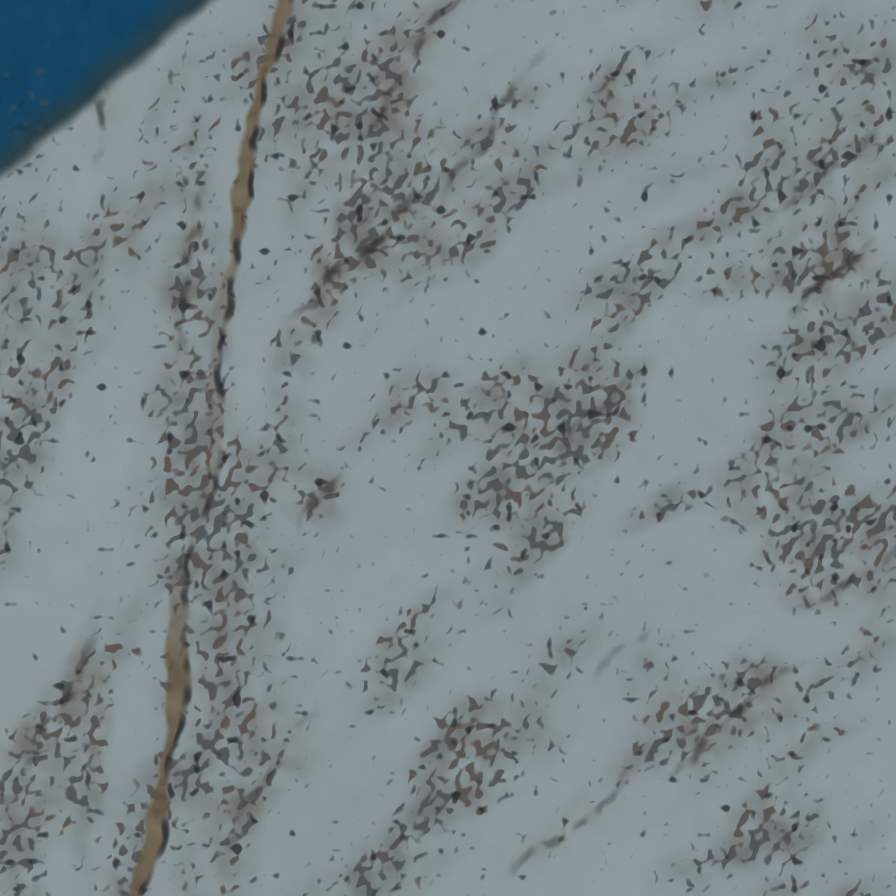
Give the GLSL for this texture, as a Shadertoy shader.

```glsl
// Pale weathered rock with clustered dark specks, brown diagonal veins and a blue corner.
#define SPECK_SCALE 92.0
#define VEIN_GRID 4
#define VEIN_WIDTH 0.008
#define STEEP_ANGLE 1.25
#define SHALLOW_ANGLE 0.66
#define PALE vec3(0.545, 0.597, 0.615)
#define STAIN vec3(0.415, 0.435, 0.430)
#define SPECK_GREY vec3(0.290, 0.305, 0.320)
#define SPECK_BROWN vec3(0.330, 0.300, 0.280)
#define INK vec3(0.130, 0.140, 0.155)
#define OCHRE vec3(0.400, 0.350, 0.275)
#define BLUE vec3(0.085, 0.270, 0.385)

vec2 hash2(vec2 p) {
    vec3 h = fract(vec3(p.xyx) * vec3(0.1031, 0.1030, 0.0973));
    h += dot(h, h.yzx + 33.33);
    return fract((h.xx + h.yz) * h.zy);
}

float cornerSlope(vec2 cell, vec2 f, vec2 o) {
    float a = 6.2832 * hash2(cell + o + 200.0).x;
    return dot(vec2(cos(a), sin(a)), f - o);
}

// Gradient noise, roughly -0.7 to 0.7
float noise(vec2 p) {
    vec2 c = floor(p), f = p - c;
    vec2 u = f * f * f * (f * (f * 6.0 - 15.0) + 10.0);
    return mix(mix(cornerSlope(c, f, vec2(0, 0)), cornerSlope(c, f, vec2(1, 0)), u.x),
               mix(cornerSlope(c, f, vec2(0, 1)), cornerSlope(c, f, vec2(1, 1)), u.x), u.y);
}

// Coordinates along and across a direction
vec2 turn(vec2 p, float angle) {
    vec2 d = vec2(cos(angle), sin(angle));
    return vec2(dot(p, d), dot(p, vec2(-d.y, d.x)));
}

float streaks(vec2 p, float angle) {
    vec2 q = turn(p, angle);
    q.y += 0.03 * noise(p * 7.0);
    return noise(q * vec2(3.5, 9.0)) + 0.65 * noise(q * vec2(9.0, 21.0) + 7.0);
}

// Scattered short veins: x = soft halo, y = dark core
vec2 veins(vec2 p) {
    vec2 sum = vec2(0.0);
    for (int i = 0; i < VEIN_GRID * VEIN_GRID; i++) {
        vec2 cell = vec2(i % VEIN_GRID, i / VEIN_GRID);
        vec2 h = hash2(cell + 11.0), k = hash2(cell + 57.0);
        vec2 centre = (cell + 0.1 + 0.8 * h) / float(VEIN_GRID);
        float angle = mix(STEEP_ANGLE, SHALLOW_ANGLE, smoothstep(0.1, 0.75, centre.x));
        vec2 q = turn(p - centre, angle + 0.5 * (k.x - 0.5));
        q.y += 0.024 * noise(vec2(q.x * 16.0, float(i) * 3.7));
        q.y += 0.006 * noise(p * 60.0);
        float reach = mix(0.05, 0.13, k.y);
        float taper = smoothstep(reach, 0.2 * reach, abs(q.x)) * mix(0.35, 1.0, h.y);
        float core = smoothstep(VEIN_WIDTH, 0.15 * VEIN_WIDTH, abs(q.y));
        sum = max(sum, taper * vec2(exp(-abs(q.y) / 0.022), core));
    }
    return sum;
}

void mainImage(out vec4 fragColor, in vec2 fragCoord) {
    vec2 p = fragCoord / iResolution.xy;

    // Density of specks, streaked along the grain of the rock
    vec2 vein = veins(p);
    float grain = mix(streaks(p, STEEP_ANGLE), streaks(p + 3.0, SHALLOW_ANGLE),
                      smoothstep(0.15, 0.55, p.x));
    float tangle = exp(-dot((p - vec2(0.23, 0.46)) * vec2(16, 8), (p - vec2(0.23, 0.46)) * vec2(16, 8)));
    float density = smoothstep(-0.26, 0.50, grain + 0.42 * vein.x + 0.4 * tangle);

    // Mottled ground and stains
    float mottle = noise(p * 26.0) + 0.6 * noise(p * 58.0 + 9.0);
    vec3 col = PALE + 0.018 * noise(p * 5.0) + 0.014 * mottle;
    col = mix(col, STAIN, clamp(density * (0.52 + 0.75 * mottle), 0.0, 0.85));
    col = mix(col, OCHRE, 0.38 * vein.x * smoothstep(-0.4, 0.4, mottle));

    // Blue corner with a blurred dusky rim
    float inside = dot(p - vec2(0.0, 0.80), vec2(-0.64, 0.77));
    inside += 0.009 * noise(p * 14.0) + 0.004 * noise(p * 45.0);
    float blue = smoothstep(-0.006, 0.012, inside);
    vec3 paint = mix(vec3(0.18, 0.245, 0.265), BLUE, smoothstep(0.0, 0.045, inside));
    col = mix(col, paint + 0.02 * mottle, blue);

    // Fine specks, larger dark flecks
    vec2 s = turn(p, 0.95) * SPECK_SCALE * vec2(0.82, 1.12);
    s += 0.5 * vec2(noise(p * 70.0), noise(p * 70.0 + 31.0));
    float n = noise(s);
    float level = mix(0.47, -0.02, density) + 0.12 * blue;
    float speck = smoothstep(level - 0.04, level + 0.25, n);
    vec3 speckColor = mix(SPECK_GREY, SPECK_BROWN, smoothstep(-0.2, 0.3, noise(p * 18.0 + 4.0)));
    col = mix(col, speckColor, speck * mix(0.85, 0.35, blue));
    float fleck = smoothstep(0.34, 0.58, noise(p * 66.0 + 17.0) + 0.14 * density - 0.06);
    col = mix(col, INK, 0.72 * fleck * (1.0 - 0.6 * blue));

    // Broken dark cores of the short veins
    float broken = smoothstep(-0.35, 0.25, noise(p * 42.0 + 5.0));
    col = mix(col, mix(INK, SPECK_BROWN, 0.45), 0.85 * vein.y * broken * (1.0 - blue));

    // Long ochre seam, dark along one side and frayed in the middle
    float seamX = 0.15 + 0.16 * p.y + 0.04 * noise(vec2(p.y * 6.0, 2.5)) + 0.006 * noise(p * 40.0);
    float across = p.x - seamX;
    float whole = smoothstep(0.14, 0.25, abs(p.y - 0.5));
    float width = 0.011 * (0.75 + 0.9 * noise(vec2(p.y * 13.0, 8.5)));
    float seam = smoothstep(width + 0.003, width - 0.004, abs(across));
    float rim = smoothstep(0.006, 0.001, abs(across - 0.8 * width));
    col = mix(col, OCHRE + 0.07 * mottle, seam * mix(0.25, 0.85, whole));
    col = mix(col, INK, 0.75 * rim * smoothstep(-0.25, 0.3, noise(p * 34.0)));

    fragColor = vec4(clamp(col, 0.0, 1.0), 1.0);
}
```
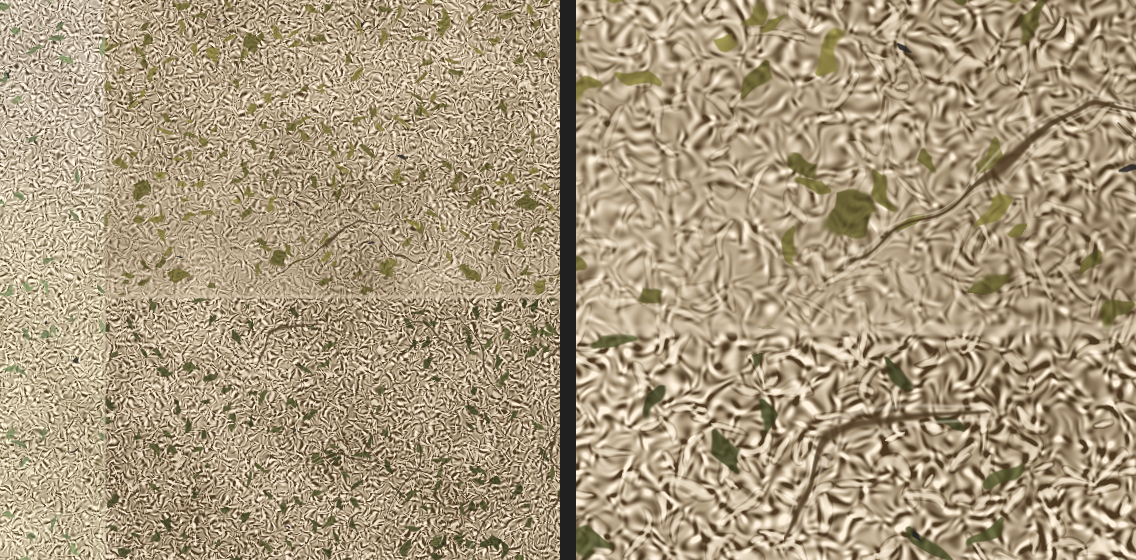
Left, the full canvas; right, a detail of the centre.
This texture is drawn by a Shadertoy shader. Its source:

```glsl
// Matted pale fibres in three joined panels, with scattered green flakes and dark cracks.

const float TAU = 6.2831853;
const vec2 SEAM = vec2(0.187, 0.47);

const vec3 UMBER = vec3(0.30, 0.22, 0.13);
const vec3 SAND  = vec3(0.70, 0.625, 0.51);
const vec3 CREAM = vec3(1.0, 0.95, 0.87);
const vec3 OLIVE = vec3(0.45, 0.42, 0.20);
const vec3 MOSS  = vec3(0.28, 0.29, 0.15);
const vec3 SAGE  = vec3(0.47, 0.53, 0.36);
const vec3 INK   = vec3(0.13, 0.12, 0.13);

vec2 hash2(vec2 p) {
    vec3 q = fract(p.xyx * vec3(0.1031, 0.1030, 0.0973));
    q += dot(q, q.yzx + 33.33);
    return fract((q.xx + q.yz) * q.zy);
}

vec2 direction(float angle) {
    return vec2(cos(angle), sin(angle));
}

float cornerSlope(vec2 corner, vec2 offset) {
    return dot(direction(TAU * hash2(corner).x), offset);
}

// Gradient noise, roughly -0.7 to 0.7
float gradientNoise(vec2 p) {
    vec2 i = floor(p), f = p - i;
    vec2 u = f * f * f * (f * (f * 6.0 - 15.0) + 10.0);
    vec2 e = vec2(1.0, 0.0);
    float low  = mix(cornerSlope(i, f), cornerSlope(i + e.xy, f - e.xy), u.x);
    float high = mix(cornerSlope(i + e.yx, f - e.yx), cornerSlope(i + e.xx, f - e.xx), u.x);
    return mix(low, high, u.y);
}

vec2 warp(vec2 p, float frequency, float amount) {
    vec2 q = p * frequency;
    return p + amount * vec2(gradientNoise(q + 11.7), gradientNoise(q + 63.2));
}

// Short wave packets with random headings, about unit deviation
float fibreWaves(vec2 p, float cells, float waves) {
    p *= cells;
    float sum = 0.0;
    for (int j = -1; j <= 1; j++)
    for (int i = -1; i <= 1; i++) {
        vec2 cell = floor(p) + vec2(i, j);
        vec2 shape = hash2(cell + 31.7);
        vec2 d = p - cell - hash2(cell + 5.0);
        float phase = dot(d, direction(TAU * shape.x)) * waves + shape.y;
        sum += exp(-4.0 * dot(d, d)) * cos(TAU * phase);
    }
    return 2.26 * sum;
}

// Scattered tapered strokes: x = signed distance on the canvas, y = random id
vec2 strokes(vec2 p, float cells, float density, float halfLength, float radius) {
    p *= cells;
    vec2 nearest = vec2(1.0, 0.0);
    for (int j = -1; j <= 1; j++)
    for (int i = -1; i <= 1; i++) {
        vec2 cell = floor(p) + vec2(i, j);
        vec2 pick = hash2(cell + cells + 57.3);
        vec2 place = hash2(cell + cells);
        if (pick.x > density) continue;
        vec2 d = p - cell - place;
        vec2 axis = direction(TAU * pick.y);
        float reach = halfLength * (0.4 + 0.6 * fract(place.x * 17.0));
        float along = clamp(dot(d, axis), -reach, reach);
        float taper = 1.0 - 0.6 * abs(along) / reach;
        float dist = length(d - axis * along) - radius * taper;
        if (dist < nearest.x) nearest = vec2(dist, fract(place.y * 13.0));
    }
    return vec2(nearest.x / cells, nearest.y);
}

float cover(float dist, float blur) {
    return 1.0 - smoothstep(-blur, blur, dist);
}

vec3 fibreColour(float tone) {
    vec3 lower = mix(UMBER, SAND, clamp(tone * 2.0, 0.0, 1.0));
    return mix(lower, CREAM, clamp(tone * 2.0 - 1.0, 0.0, 1.0));
}

void mainImage(out vec4 fragColor, in vec2 fragCoord) {
    vec2 uv = fragCoord / iResolution.y;
    float blur = max(0.0008, 0.6 / iResolution.y);

    // Panels and slow variation
    float left = 1.0 - smoothstep(-0.002, 0.002, uv.x - SEAM.x);
    float lower = (1.0 - left) * (1.0 - smoothstep(-0.002, 0.002, uv.y - SEAM.y));
    float upper = 1.0 - left - lower;
    float drift = gradientNoise(uv * 4.0 + 3.0) + 0.8 * gradientNoise(uv * 13.0 + 20.0);
    float calm = upper * (1.0 - smoothstep(0.45, 0.85, uv.y + 0.25 * uv.x - 0.1));

    // Fibre mat
    vec2 bent = warp(uv, 60.0, 0.007);
    float mat = 0.8 * fibreWaves(bent, 64.0, 1.6) + 0.6 * fibreWaves(bent + 2.3, 125.0, 1.35);
    float contrast = 0.23 + 0.03 * lower - 0.09 * calm;
    float tone = 0.53 + contrast * mat + 0.10 * left - 0.05 * lower + 0.16 * drift;

    // Loose pale strands with dark outlines
    for (int k = 0; k < 2; k++) {
        vec2 strand = strokes(warp(uv + 0.37 * float(k), 36.0, 0.015), 45.0, 0.5, 0.5, 0.08);
        float strength = 0.8 - 0.4 * calm;
        tone -= 0.30 * strength * cover(abs(strand.x - 0.0018) - 0.0006, blur);
        tone = mix(tone, 0.80 + 0.22 * strand.y, strength * cover(strand.x, blur));
    }
    vec3 colour = fibreColour(tone);
    colour += left * mix(vec3(0.0, 0.015, 0.0), vec3(0.0, 0.015, 0.04), smoothstep(0.4, 0.9, uv.y));

    // Green flakes, small and large
    vec2 ragged = warp(uv, 45.0, 0.012);
    float density = 0.38 + 0.5 * gradientNoise(uv * 5.0 + 40.0) - 0.14 * left - 0.04 * lower;
    vec2 flake = strokes(ragged, 32.0, density, 0.42, 0.18);
    vec2 patchy = strokes(ragged, 10.0, 0.16 * upper + 0.04, 0.18, 0.14);
    flake = patchy.x < flake.x ? patchy : flake;
    vec3 green = OLIVE * upper + MOSS * lower + SAGE * left;
    green *= 0.8 + 0.4 * flake.y + 0.07 * mat;
    colour = mix(colour, green, 0.88 * cover(flake.x, blur * 1.4));

    // Long cracks with pale rims, mostly at the lower right
    float crackDensity = 0.85 * lower * smoothstep(0.42, 0.6, uv.x) + 0.12 * upper;
    float crack = strokes(warp(warp(uv, 10.0, 0.05), 32.0, 0.012), 6.0, crackDensity, 0.75, 0.011).x;
    colour = mix(colour, CREAM * 0.9, 0.45 * cover(abs(crack - 0.003) - 0.0008, blur));
    colour = mix(colour, UMBER, 0.85 * cover(crack, blur * 1.3));

    // Ink specks and pale seams
    float speck = strokes(ragged, 25.0, 0.025, 0.12, 0.06).x;
    colour = mix(colour, INK, 0.85 * cover(speck, blur));
    float across = cover(abs(uv.y - SEAM.y) - 0.003, 0.002) * (1.0 - left);
    float upright = cover(abs(uv.x - SEAM.x) - 0.002, 0.002) * (1.0 - 0.6 * step(SEAM.y, uv.y));
    colour = mix(colour, mix(SAND, CREAM, 0.5), 0.55 * max(across, upright));

    fragColor = vec4(clamp(colour, 0.0, 1.0), 1.0);
}
```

WHAT THE TASK ASKS »
Your answer should consist of all lines in the listing above that contain "tone".

RESPONSE TO THE EXERCISE »
vec3 fibreColour(float tone) {
    vec3 lower = mix(UMBER, SAND, clamp(tone * 2.0, 0.0, 1.0));
    return mix(lower, CREAM, clamp(tone * 2.0 - 1.0, 0.0, 1.0));
    float tone = 0.53 + contrast * mat + 0.10 * left - 0.05 * lower + 0.16 * drift;
        tone -= 0.30 * strength * cover(abs(strand.x - 0.0018) - 0.0006, blur);
        tone = mix(tone, 0.80 + 0.22 * strand.y, strength * cover(strand.x, blur));
    vec3 colour = fibreColour(tone);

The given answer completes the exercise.